To better understand the concept of “things,” consider a modern smart home. With the proper equipment, a home network, and an internet
connection, you can do things like adjust your thermostat when you aren’t even at home, or maybe unlock the front door from work for your spouse who forgot their keys. These are examples of the Internet of Things, or IoT.
The “things” involved would be your home thermostat and front door lock. You wouldn’t think of these things being able to connect to the internet, but new technology, including sensors and software, have made it possible.
IoT, in turn, is what made the field of telematics possible.
What is Telematics?
Telematics is a subset of IoT that transmits data back to a company or organization for further analysis. The term “telematics” is typically applied to data about vehicles, and is commonly used with fleets of vehicles, whether that fleet consists of automobiles, trucks, buses, or heavy equipment. These vehicles or machines are “things” in IoT that provide data to be transmitted over the Internet.
Telematics is being used by more and more companies that operate fleets of heavy equipment because, when used correctly, it provides a great deal of useful data. That data, in turn, can be used to inform key decisions regarding contracts, maintenance, and policies.
The data that telematics transmits can be quite extensive, but there are three items of data that just about every telematics package is going to provide: location, run time, and fuel consumption.
Like most raw data, this doesn’t sound like much. It’s what you do with this data that makes it powerful and valuable. From location data you can detect equipment theft or misuse, figure out how many cycles it takes to complete a certain job, or tell a technician where to find a certain piece of equipment that is located in the maze of a massive construction site.
Heavy Equipment Moving Forward with Telematics
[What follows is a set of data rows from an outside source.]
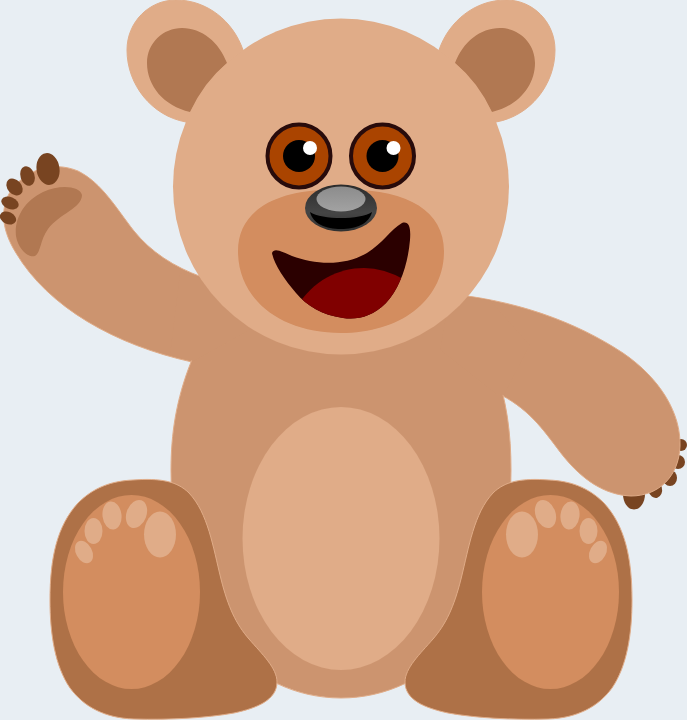
<!DOCTYPE html>
<html lang="en">
<head>
<meta charset="utf-8">
<title>Waving teddy bear</title>
<style>
:root {
  --sky: #e8eef3;
  --fur: #cc946f;
  --fur-light: #e0ac88;
  --fur-dark: #ae7147;
  --ear-inner: #b17852;
  --muzzle: #d38d5f;
  --claw: #784421;
  --iris: #aa4400;
  --eye-rim: #280b0b;
  --mouth: #2b0000;
  --tongue: #800000;
}
html, body { margin: 0; height: 100%; overflow: hidden; background: var(--sky); }
svg { display: block; width: 687px; height: 720px; background: var(--sky); }
.fur { fill: var(--fur); }
.fur-light { fill: var(--fur-light); }
.fur-dark { fill: var(--fur-dark); }
.ear-inner { fill: var(--ear-inner); }
.muzzle { fill: var(--muzzle); }
.claw { fill: var(--claw); }
.iris { fill: var(--iris); stroke: var(--eye-rim); stroke-width: 4; }
.mouth { fill: var(--mouth); }
.tongue { fill: var(--tongue); }
.edge { stroke: var(--fur-light); stroke-width: 1; }
</style>
</head>
<body>
<svg viewBox="0 0 687 720" role="img" aria-label="Smiling teddy bear sitting and waving">
  <defs>
    <linearGradient id="nose-shade" x1="0" y1="0" x2="0" y2="1">
      <stop offset="0" stop-color="#2b2b2b"/>
      <stop offset="0.6" stop-color="#454545"/>
      <stop offset="1" stop-color="#303030"/>
    </linearGradient>
    <linearGradient id="nose-shine" x1="0" y1="0" x2="0" y2="1">
      <stop offset="0" stop-color="#8c8c8c"/>
      <stop offset="1" stop-color="#a2a2a2"/>
    </linearGradient>
    <clipPath id="mouth-shape">
      <path d="M272 253C274 247 283 252 292 256C316 265 345 266 367 253C382 244 391 229 402 223C409 221 411 227 410 240C408 264 400 288 386 303C372 317 357 320 343 318C322 315 307 306 296 293C284 279 274 264 272 253Z"/>
    </clipPath>
    <g id="ear">
      <path class="fur-light edge" d="M186 122C152 116 127 85 127 50C127 22 149 0 176 0C207 0 233 21 243 50L250 100Z"/>
      <path class="ear-inner" d="M190 112C164 106 147 86 147 63C147 43 163 28 182 28C202 28 219 42 227 63Q204 82 190 112Z"/>
    </g>
    <g id="leg">
      <path class="fur-dark edge" d="M133 480C160 478 177 481 189 493C208 513 213 547 221 579C228 607 236 624 249 639C262 654 277 668 277 682C277 700 257 708 234 713C206 718 170 720 134 719C105 718 84 707 70 688C55 666 50 634 50 600C50 558 57 526 78 503C94 487 112 481 133 480Z"/>
      <ellipse class="muzzle" cx="131.500" cy="592" rx="68.500" ry="97"/>
      <g class="fur-light">
        <ellipse cx="160" cy="534.500" rx="16" ry="23"/>
        <ellipse cx="136.500" cy="514" rx="10" ry="14.500" transform="rotate(20 136.500 514)"/>
        <ellipse cx="112" cy="515.500" rx="9.500" ry="14" transform="rotate(-7 112 515.500)"/>
        <ellipse cx="93.500" cy="531" rx="9" ry="13"/>
        <ellipse cx="84" cy="552" rx="8" ry="12" transform="rotate(-28 84 552)"/>
      </g>
    </g>
    <g id="eye">
      <circle class="iris" cx="299" cy="156" r="31.500"/>
      <circle cx="299" cy="156" r="16"/>
      <circle cx="310" cy="148" r="7" fill="#fff"/>
    </g>
  </defs>

  <g id="resting-claws" class="claw">
    <ellipse cx="681" cy="445" rx="6" ry="6"/>
    <ellipse cx="678" cy="462" rx="7" ry="7"/>
    <ellipse cx="670" cy="478" rx="7" ry="8"/>
    <ellipse cx="655" cy="489" rx="7" ry="9" transform="rotate(-15 655 489)"/>
    <ellipse cx="634" cy="494" rx="11" ry="15.500"/>
  </g>

  <path id="resting-arm" class="fur edge" d="M440 293C515 299 576 322 623 353C661 379 681 414 680 446C679 477 658 496 631 496C604 495 582 479 564 457C546 434 532 411 501 395L430 380Z"/>
  <path id="waving-arm" class="fur edge" d="M202 277C174 267 151 252 134 231C116 208 102 183 78 171C51 160 24 171 10 192C-1 211 3 232 16 253C48 307 115 345 192 362L240 340Z"/>
  <path id="torso" class="fur edge" d="M341 270C415 270 470 304 494 365C507 400 511 434 511 470C511 620 430 698 341 698C252 698 171 620 171 470C171 434 176 400 191 362C215 304 267 270 341 270Z"/>
  <path class="fur" d="M180 273L205 279L250 330L194 361L170 355ZM450 294L490 300L530 345L504 395L496 394L440 350Z"/>
  <ellipse id="belly" class="fur-light" cx="341" cy="538.500" rx="98.500" ry="131.500"/>

  <g id="raised-paw">
    <path class="ear-inner" d="M82 195C80 186 60 184 43 192C24 201 14 219 16 236C18 249 28 258 35 256C41 252 40 240 48 229C59 214 82 208 82 195Z"/>
    <g class="claw">
      <ellipse cx="48" cy="169" rx="11.500" ry="16" transform="rotate(-8 48 169)"/>
      <ellipse cx="27.500" cy="176" rx="7" ry="10" transform="rotate(-18 27.500 176)"/>
      <ellipse cx="14.500" cy="187" rx="7" ry="9.500" transform="rotate(-42 14.500 187)"/>
      <ellipse cx="10" cy="203" rx="6" ry="9" transform="rotate(-68 10 203)"/>
      <ellipse cx="8" cy="218" rx="6" ry="8.500" transform="rotate(-65 8 218)"/>
    </g>
  </g>

  <use href="#leg"/>
  <use href="#leg" transform="matrix(-1 0 0 1 682 0)"/>

  <g id="head">
    <use href="#ear"/>
    <use href="#ear" transform="matrix(-1 0 0 1 682 0)"/>
    <circle class="fur-light" cx="341" cy="186.500" r="168"/>
    <path class="muzzle" d="M341 190C405 188 444 210 444 251C444 300 401 333 341 333C281 333 238 300 238 251C238 210 277 188 341 190Z"/>
    <use href="#eye"/>
    <use href="#eye" x="83.500"/>
    <g id="nose">
      <ellipse cx="341" cy="208" rx="36" ry="23.500" fill="url(#nose-shade)"/>
      <path d="M310 212C322 220 360 220 372 212C369 224 356 229 341 229C326 229 313 224 310 212Z"/>
      <ellipse cx="341" cy="199" rx="24.500" ry="12.500" fill="url(#nose-shine)"/>
    </g>
    <g id="smile" clip-path="url(#mouth-shape)">
      <rect class="mouth" x="265" y="215" width="155" height="110"/>
      <path class="tongue" d="M296 308C313 280 339 268 364 268Q384 268 405 280V325H296Z"/>
    </g>
  </g>
</svg>
</body>
</html>
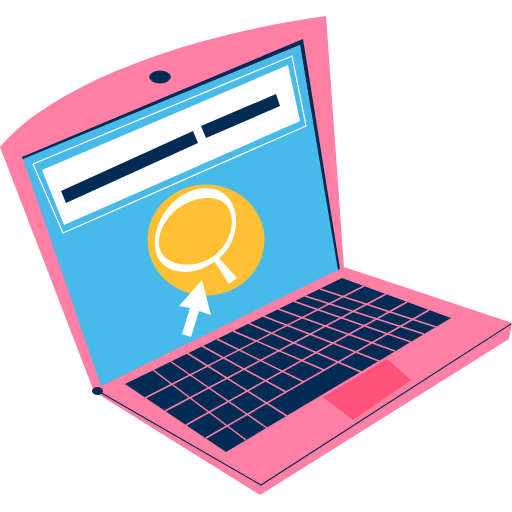
<!DOCTYPE html>
<html lang="en">
<head>
<meta charset="utf-8">
<title>Laptop search</title>
<style>
:root { --pink: #ff7fa5; --rose: #ff527b; --navy: #002b55; --sky: #48baea; --amber: #ffc034; --white: #fff; }
html, body { margin: 0; background: var(--white); overflow: hidden; }
svg { display: block; width: 512px; height: 512px; }
.case { fill: var(--pink); }
.touchpad { fill: var(--rose); }
.ink { fill: var(--navy); }
.display { fill: var(--sky); }
.disc { fill: var(--amber); }
.paper { fill: var(--white); }
.frame { fill: none; stroke: var(--white); stroke-width: 1.2; }
.seam { fill: none; stroke: var(--navy); stroke-width: 1.2; }
.gaps { fill: none; stroke: var(--pink); stroke-width: 1.5; }
</style>
</head>
<body>
<svg viewBox="0 0 512 512" role="img" aria-label="Pink laptop with a search bar, magnifying glass and pointer on its screen">
  <g id="lid">
    <path class="case" d="M0 147C48 89 175 37 326 16L344 268L101 388L93 389Z"/>
    <path class="ink" d="M22 157L303 39L340 269L337 271L300 45L23 160Z"/>
    <polygon class="display" points="23,159 300,45 338,270 101,386"/>
    <ellipse class="ink" cx="160" cy="77" rx="10.800" ry="6.500"/>
  </g>

  <g id="search-bar">
    <polygon class="frame" points="33,164 292,56 306,126 63,233"/>
    <polygon class="paper" points="42,170 288,65 300,121 64,225"/>
    <polygon class="ink" points="61,191 193,131 198,143 66,203"/>
    <polygon class="ink" points="201,126 276,94 280,106 206,138"/>
  </g>

  <g id="magnifier">
    <ellipse class="disc" cx="206" cy="240" rx="58.500" ry="55.500"/>
    <path class="paper" fill-rule="evenodd" d="M155 246C153 217 179 188 206 188C225 188 237 203 236 223C235 246 221 261 201 269C178 277 156 268 155 246ZM159 241C158 258 174 267 195 264C216 260 231 243 232 222C232 206 222 197 206 198C182 199 160 220 159 241Z"/>
    <polygon class="paper" points="214,261 218,257 237,278 229,284"/>
  </g>
  <polygon id="pointer" class="paper" points="202,280 211,315 199,311 191,337 182,334 190,308 179,306"/>

  <g id="base">
    <polygon class="case" points="96,389 344,267 512,323 509,339 260,495 98,394"/>
    <path class="seam" d="M98 391L261 485L511 324"/>
    <ellipse class="ink" cx="97.500" cy="391" rx="5.500" ry="4"/>
    <polygon class="touchpad" points="323,397 387,359 411,380 353,420"/>
  </g>

  <g id="keyboard">
    <polygon class="ink" points="125,384 342,278 451,318 226,452"/>
    <path class="gaps" d="M145 398L364 286M165 411L386 294M186 425L407 302M206 438L429 310"/>
    <path class="gaps" d="M153 370L246 440M170 361L267 428M187 353L287 416M202 346L286 392M217 339L304 382M233 331L324 370M248 323L361 372M263 316L379 361M278 309L395 351M293 301L411 342M305 296L424 334M320 289L436 327"/>
  </g>
</svg>
</body>
</html>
The IoT is expanding every day, with more and more items being added, better sensors being developed, and more effective means of transmitting data evolving. That means that telematics is constantly expanding, and if you aren’t informed on the subject it’s time to start learning.